• Data:

####################

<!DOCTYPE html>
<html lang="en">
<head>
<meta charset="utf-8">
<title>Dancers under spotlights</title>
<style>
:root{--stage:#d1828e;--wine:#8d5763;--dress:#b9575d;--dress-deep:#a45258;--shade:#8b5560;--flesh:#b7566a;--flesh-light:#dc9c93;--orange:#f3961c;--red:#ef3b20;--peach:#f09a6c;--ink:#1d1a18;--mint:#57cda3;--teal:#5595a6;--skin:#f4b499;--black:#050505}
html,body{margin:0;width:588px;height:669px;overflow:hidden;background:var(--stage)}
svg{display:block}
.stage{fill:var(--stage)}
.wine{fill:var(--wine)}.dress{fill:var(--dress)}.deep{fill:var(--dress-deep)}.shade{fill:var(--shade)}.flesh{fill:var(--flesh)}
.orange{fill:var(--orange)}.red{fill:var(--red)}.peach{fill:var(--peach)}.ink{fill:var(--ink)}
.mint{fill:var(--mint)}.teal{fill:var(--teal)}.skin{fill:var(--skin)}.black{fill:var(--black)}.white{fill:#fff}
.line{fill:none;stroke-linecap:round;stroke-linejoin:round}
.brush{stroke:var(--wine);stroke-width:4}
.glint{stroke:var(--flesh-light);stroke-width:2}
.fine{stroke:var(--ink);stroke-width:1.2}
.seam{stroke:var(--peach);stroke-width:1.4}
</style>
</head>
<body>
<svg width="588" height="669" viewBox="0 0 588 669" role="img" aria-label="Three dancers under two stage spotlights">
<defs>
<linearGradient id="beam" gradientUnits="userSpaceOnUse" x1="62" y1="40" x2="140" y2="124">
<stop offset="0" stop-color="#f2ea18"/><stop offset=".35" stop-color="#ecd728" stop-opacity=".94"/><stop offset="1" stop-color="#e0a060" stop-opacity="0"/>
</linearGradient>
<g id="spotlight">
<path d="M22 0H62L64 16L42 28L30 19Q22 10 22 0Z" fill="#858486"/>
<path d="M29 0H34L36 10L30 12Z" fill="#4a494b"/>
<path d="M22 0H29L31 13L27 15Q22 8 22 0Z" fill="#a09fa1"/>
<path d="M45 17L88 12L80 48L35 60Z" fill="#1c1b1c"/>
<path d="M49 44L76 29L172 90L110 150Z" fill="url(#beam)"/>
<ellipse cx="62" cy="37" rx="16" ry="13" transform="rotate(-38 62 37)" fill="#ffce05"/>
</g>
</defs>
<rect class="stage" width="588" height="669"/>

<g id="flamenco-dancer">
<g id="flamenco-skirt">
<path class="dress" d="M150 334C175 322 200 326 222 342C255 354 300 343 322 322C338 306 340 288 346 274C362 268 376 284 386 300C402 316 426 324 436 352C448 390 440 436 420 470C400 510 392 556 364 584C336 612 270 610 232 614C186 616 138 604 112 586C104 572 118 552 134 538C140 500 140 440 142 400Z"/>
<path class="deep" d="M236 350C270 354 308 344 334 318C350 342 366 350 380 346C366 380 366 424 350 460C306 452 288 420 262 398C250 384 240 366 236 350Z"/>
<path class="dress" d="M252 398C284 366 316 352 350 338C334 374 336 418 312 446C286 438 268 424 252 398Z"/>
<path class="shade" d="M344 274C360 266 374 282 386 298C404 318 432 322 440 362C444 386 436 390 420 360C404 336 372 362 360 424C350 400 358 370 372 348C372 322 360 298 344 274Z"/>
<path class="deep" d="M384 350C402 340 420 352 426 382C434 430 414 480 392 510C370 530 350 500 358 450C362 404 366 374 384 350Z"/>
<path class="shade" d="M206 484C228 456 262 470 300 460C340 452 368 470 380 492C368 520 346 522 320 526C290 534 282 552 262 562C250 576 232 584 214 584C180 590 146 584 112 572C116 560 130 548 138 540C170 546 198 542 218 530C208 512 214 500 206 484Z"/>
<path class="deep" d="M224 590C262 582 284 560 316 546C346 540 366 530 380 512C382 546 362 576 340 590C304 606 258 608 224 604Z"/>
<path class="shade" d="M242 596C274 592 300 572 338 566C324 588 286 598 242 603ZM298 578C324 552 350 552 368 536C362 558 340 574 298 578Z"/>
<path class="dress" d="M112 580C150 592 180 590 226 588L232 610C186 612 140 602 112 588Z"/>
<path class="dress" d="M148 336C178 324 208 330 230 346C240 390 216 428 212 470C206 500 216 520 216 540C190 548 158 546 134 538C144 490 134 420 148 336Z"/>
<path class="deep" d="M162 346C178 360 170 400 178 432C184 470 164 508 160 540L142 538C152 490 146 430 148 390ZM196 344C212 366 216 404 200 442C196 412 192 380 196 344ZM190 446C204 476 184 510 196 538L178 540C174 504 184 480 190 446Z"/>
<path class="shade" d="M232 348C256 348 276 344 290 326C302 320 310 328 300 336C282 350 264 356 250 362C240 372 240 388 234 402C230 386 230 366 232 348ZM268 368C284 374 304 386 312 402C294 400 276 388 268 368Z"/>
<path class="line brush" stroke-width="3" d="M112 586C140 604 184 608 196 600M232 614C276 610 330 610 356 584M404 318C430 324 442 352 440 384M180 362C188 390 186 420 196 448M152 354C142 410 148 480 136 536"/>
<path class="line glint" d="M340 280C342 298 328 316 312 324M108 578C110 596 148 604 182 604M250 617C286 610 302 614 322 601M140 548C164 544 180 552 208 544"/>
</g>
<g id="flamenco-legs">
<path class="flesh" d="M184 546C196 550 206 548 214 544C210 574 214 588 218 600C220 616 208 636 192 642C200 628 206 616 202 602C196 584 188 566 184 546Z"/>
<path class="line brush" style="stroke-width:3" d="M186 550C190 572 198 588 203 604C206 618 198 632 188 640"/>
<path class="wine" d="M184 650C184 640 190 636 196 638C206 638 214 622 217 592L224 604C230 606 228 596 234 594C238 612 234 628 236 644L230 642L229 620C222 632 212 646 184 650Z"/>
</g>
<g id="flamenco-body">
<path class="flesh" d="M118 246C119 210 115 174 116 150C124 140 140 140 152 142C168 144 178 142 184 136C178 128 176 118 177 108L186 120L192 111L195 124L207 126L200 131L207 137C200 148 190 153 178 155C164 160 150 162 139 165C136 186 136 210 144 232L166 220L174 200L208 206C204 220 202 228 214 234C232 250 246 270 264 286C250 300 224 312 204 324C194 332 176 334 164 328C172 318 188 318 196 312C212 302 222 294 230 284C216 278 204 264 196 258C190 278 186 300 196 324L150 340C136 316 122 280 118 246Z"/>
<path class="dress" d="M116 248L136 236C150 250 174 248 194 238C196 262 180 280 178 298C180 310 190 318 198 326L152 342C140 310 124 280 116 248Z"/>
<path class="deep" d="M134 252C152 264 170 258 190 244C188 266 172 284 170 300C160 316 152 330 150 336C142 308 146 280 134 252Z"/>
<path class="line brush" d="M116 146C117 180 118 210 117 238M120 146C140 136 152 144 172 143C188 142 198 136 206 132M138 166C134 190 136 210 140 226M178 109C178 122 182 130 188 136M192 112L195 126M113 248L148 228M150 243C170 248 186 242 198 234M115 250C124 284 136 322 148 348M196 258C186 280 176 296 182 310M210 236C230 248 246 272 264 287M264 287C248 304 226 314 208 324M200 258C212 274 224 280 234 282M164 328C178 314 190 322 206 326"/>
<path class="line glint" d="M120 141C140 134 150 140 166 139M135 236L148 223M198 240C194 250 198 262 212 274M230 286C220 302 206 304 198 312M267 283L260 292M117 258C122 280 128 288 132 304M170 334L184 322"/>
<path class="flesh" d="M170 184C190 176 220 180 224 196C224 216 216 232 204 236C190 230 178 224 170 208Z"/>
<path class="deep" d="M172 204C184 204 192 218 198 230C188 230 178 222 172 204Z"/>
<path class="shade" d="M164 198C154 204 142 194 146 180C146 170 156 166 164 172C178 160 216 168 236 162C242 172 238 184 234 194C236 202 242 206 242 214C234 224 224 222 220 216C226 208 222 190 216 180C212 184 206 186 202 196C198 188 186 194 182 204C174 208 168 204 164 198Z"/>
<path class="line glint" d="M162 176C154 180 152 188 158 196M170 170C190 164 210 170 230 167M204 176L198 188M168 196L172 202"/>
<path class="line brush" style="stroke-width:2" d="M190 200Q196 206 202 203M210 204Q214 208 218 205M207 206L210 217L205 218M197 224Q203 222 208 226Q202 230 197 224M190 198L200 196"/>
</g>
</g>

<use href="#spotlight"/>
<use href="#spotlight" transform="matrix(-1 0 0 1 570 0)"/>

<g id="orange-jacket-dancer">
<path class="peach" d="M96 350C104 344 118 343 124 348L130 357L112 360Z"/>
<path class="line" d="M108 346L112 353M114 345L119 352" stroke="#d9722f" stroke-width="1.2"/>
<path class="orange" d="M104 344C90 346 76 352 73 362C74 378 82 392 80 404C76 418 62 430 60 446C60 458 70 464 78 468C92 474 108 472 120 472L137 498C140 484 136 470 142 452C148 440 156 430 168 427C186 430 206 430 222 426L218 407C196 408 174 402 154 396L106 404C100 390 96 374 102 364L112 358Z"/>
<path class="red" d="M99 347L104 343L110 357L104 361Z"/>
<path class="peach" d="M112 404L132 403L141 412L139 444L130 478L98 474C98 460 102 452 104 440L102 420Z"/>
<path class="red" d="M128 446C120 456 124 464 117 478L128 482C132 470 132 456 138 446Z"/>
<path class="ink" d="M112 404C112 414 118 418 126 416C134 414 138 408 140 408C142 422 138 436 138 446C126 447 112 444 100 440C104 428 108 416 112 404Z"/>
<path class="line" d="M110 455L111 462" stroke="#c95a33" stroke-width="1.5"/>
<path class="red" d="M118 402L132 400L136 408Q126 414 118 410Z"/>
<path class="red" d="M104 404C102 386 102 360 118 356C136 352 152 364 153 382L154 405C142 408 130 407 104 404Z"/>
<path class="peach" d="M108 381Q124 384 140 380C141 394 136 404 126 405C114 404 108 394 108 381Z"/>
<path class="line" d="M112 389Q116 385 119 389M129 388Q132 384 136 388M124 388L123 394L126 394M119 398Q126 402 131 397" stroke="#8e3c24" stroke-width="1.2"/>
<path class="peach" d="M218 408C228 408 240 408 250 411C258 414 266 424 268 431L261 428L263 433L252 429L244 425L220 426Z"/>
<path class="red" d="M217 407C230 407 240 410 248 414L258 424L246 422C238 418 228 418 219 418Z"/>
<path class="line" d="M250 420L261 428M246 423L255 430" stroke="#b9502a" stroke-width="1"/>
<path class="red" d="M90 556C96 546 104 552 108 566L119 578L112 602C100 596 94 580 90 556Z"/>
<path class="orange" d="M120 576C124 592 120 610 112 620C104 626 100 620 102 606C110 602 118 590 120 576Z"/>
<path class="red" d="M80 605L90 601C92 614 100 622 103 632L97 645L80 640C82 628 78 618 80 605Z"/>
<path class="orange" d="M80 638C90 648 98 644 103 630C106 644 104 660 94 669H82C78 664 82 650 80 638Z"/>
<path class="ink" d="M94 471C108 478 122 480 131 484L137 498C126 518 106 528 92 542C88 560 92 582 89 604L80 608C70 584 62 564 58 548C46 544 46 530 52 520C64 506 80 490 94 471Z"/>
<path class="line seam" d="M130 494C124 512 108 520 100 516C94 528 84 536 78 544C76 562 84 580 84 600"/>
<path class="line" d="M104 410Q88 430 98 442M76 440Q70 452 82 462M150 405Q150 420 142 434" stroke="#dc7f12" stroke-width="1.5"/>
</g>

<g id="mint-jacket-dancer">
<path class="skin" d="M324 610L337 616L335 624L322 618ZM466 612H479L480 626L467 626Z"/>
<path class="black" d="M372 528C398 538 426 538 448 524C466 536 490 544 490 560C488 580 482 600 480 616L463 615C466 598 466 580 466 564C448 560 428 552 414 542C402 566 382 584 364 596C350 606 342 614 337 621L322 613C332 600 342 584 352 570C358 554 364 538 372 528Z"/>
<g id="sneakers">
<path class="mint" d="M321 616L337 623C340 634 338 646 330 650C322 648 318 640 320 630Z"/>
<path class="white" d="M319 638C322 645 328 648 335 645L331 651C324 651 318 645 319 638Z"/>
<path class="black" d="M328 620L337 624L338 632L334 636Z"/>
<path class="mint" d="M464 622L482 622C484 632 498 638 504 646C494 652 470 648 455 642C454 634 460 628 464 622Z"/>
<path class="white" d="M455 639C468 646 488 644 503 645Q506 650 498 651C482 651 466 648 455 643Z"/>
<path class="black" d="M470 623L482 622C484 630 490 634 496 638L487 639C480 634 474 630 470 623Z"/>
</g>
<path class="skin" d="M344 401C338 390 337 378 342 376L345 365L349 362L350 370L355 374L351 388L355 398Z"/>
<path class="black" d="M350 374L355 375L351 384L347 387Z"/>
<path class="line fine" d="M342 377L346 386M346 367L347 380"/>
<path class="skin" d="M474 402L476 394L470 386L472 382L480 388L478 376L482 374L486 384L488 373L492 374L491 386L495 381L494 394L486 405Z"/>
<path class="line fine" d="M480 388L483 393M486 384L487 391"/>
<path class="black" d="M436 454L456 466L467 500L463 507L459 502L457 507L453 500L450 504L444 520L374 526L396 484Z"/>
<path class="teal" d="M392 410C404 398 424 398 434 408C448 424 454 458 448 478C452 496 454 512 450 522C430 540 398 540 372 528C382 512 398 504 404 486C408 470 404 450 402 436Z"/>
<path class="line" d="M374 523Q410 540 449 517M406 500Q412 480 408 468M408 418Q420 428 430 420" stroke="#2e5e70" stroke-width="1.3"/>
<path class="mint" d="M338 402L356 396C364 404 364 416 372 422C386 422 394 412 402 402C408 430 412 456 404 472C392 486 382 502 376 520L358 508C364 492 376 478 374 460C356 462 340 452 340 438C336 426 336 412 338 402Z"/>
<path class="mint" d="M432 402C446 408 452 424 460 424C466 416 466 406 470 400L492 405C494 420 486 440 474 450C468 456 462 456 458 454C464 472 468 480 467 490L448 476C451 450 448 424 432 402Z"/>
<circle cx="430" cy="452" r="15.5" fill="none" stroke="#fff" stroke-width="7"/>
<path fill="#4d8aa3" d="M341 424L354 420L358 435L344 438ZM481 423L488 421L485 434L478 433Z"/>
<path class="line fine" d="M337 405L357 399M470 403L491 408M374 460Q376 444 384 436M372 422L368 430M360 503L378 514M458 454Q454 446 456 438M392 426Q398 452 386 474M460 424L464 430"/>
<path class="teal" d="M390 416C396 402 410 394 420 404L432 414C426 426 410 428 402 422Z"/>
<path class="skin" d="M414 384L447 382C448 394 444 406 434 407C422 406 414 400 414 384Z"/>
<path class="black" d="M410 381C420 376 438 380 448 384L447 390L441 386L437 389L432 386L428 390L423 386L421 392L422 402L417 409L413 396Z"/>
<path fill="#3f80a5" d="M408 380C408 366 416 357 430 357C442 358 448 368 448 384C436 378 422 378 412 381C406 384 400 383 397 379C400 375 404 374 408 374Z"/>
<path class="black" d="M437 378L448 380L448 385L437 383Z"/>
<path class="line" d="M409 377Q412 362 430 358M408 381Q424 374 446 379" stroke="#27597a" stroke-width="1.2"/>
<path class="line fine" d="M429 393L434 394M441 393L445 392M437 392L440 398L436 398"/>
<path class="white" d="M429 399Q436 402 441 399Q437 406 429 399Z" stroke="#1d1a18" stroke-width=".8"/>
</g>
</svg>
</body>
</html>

####################

• Work request: Set down, exactly as they stand above, the lines starting with the line with "348C256 348 276" and going on through the line with "252C152 264 170", and no others.

• Result for this exercise:
<path class="shade" d="M232 348C256 348 276 344 290 326C302 320 310 328 300 336C282 350 264 356 250 362C240 372 240 388 234 402C230 386 230 366 232 348ZM268 368C284 374 304 386 312 402C294 400 276 388 268 368Z"/>
<path class="line brush" stroke-width="3" d="M112 586C140 604 184 608 196 600M232 614C276 610 330 610 356 584M404 318C430 324 442 352 440 384M180 362C188 390 186 420 196 448M152 354C142 410 148 480 136 536"/>
<path class="line glint" d="M340 280C342 298 328 316 312 324M108 578C110 596 148 604 182 604M250 617C286 610 302 614 322 601M140 548C164 544 180 552 208 544"/>
</g>
<g id="flamenco-legs">
<path class="flesh" d="M184 546C196 550 206 548 214 544C210 574 214 588 218 600C220 616 208 636 192 642C200 628 206 616 202 602C196 584 188 566 184 546Z"/>
<path class="line brush" style="stroke-width:3" d="M186 550C190 572 198 588 203 604C206 618 198 632 188 640"/>
<path class="wine" d="M184 650C184 640 190 636 196 638C206 638 214 622 217 592L224 604C230 606 228 596 234 594C238 612 234 628 236 644L230 642L229 620C222 632 212 646 184 650Z"/>
</g>
<g id="flamenco-body">
<path class="flesh" d="M118 246C119 210 115 174 116 150C124 140 140 140 152 142C168 144 178 142 184 136C178 128 176 118 177 108L186 120L192 111L195 124L207 126L200 131L207 137C200 148 190 153 178 155C164 160 150 162 139 165C136 186 136 210 144 232L166 220L174 200L208 206C204 220 202 228 214 234C232 250 246 270 264 286C250 300 224 312 204 324C194 332 176 334 164 328C172 318 188 318 196 312C212 302 222 294 230 284C216 278 204 264 196 258C190 278 186 300 196 324L150 340C136 316 122 280 118 246Z"/>
<path class="dress" d="M116 248L136 236C150 250 174 248 194 238C196 262 180 280 178 298C180 310 190 318 198 326L152 342C140 310 124 280 116 248Z"/>
<path class="deep" d="M134 252C152 264 170 258 190 244C188 266 172 284 170 300C160 316 152 330 150 336C142 308 146 280 134 252Z"/>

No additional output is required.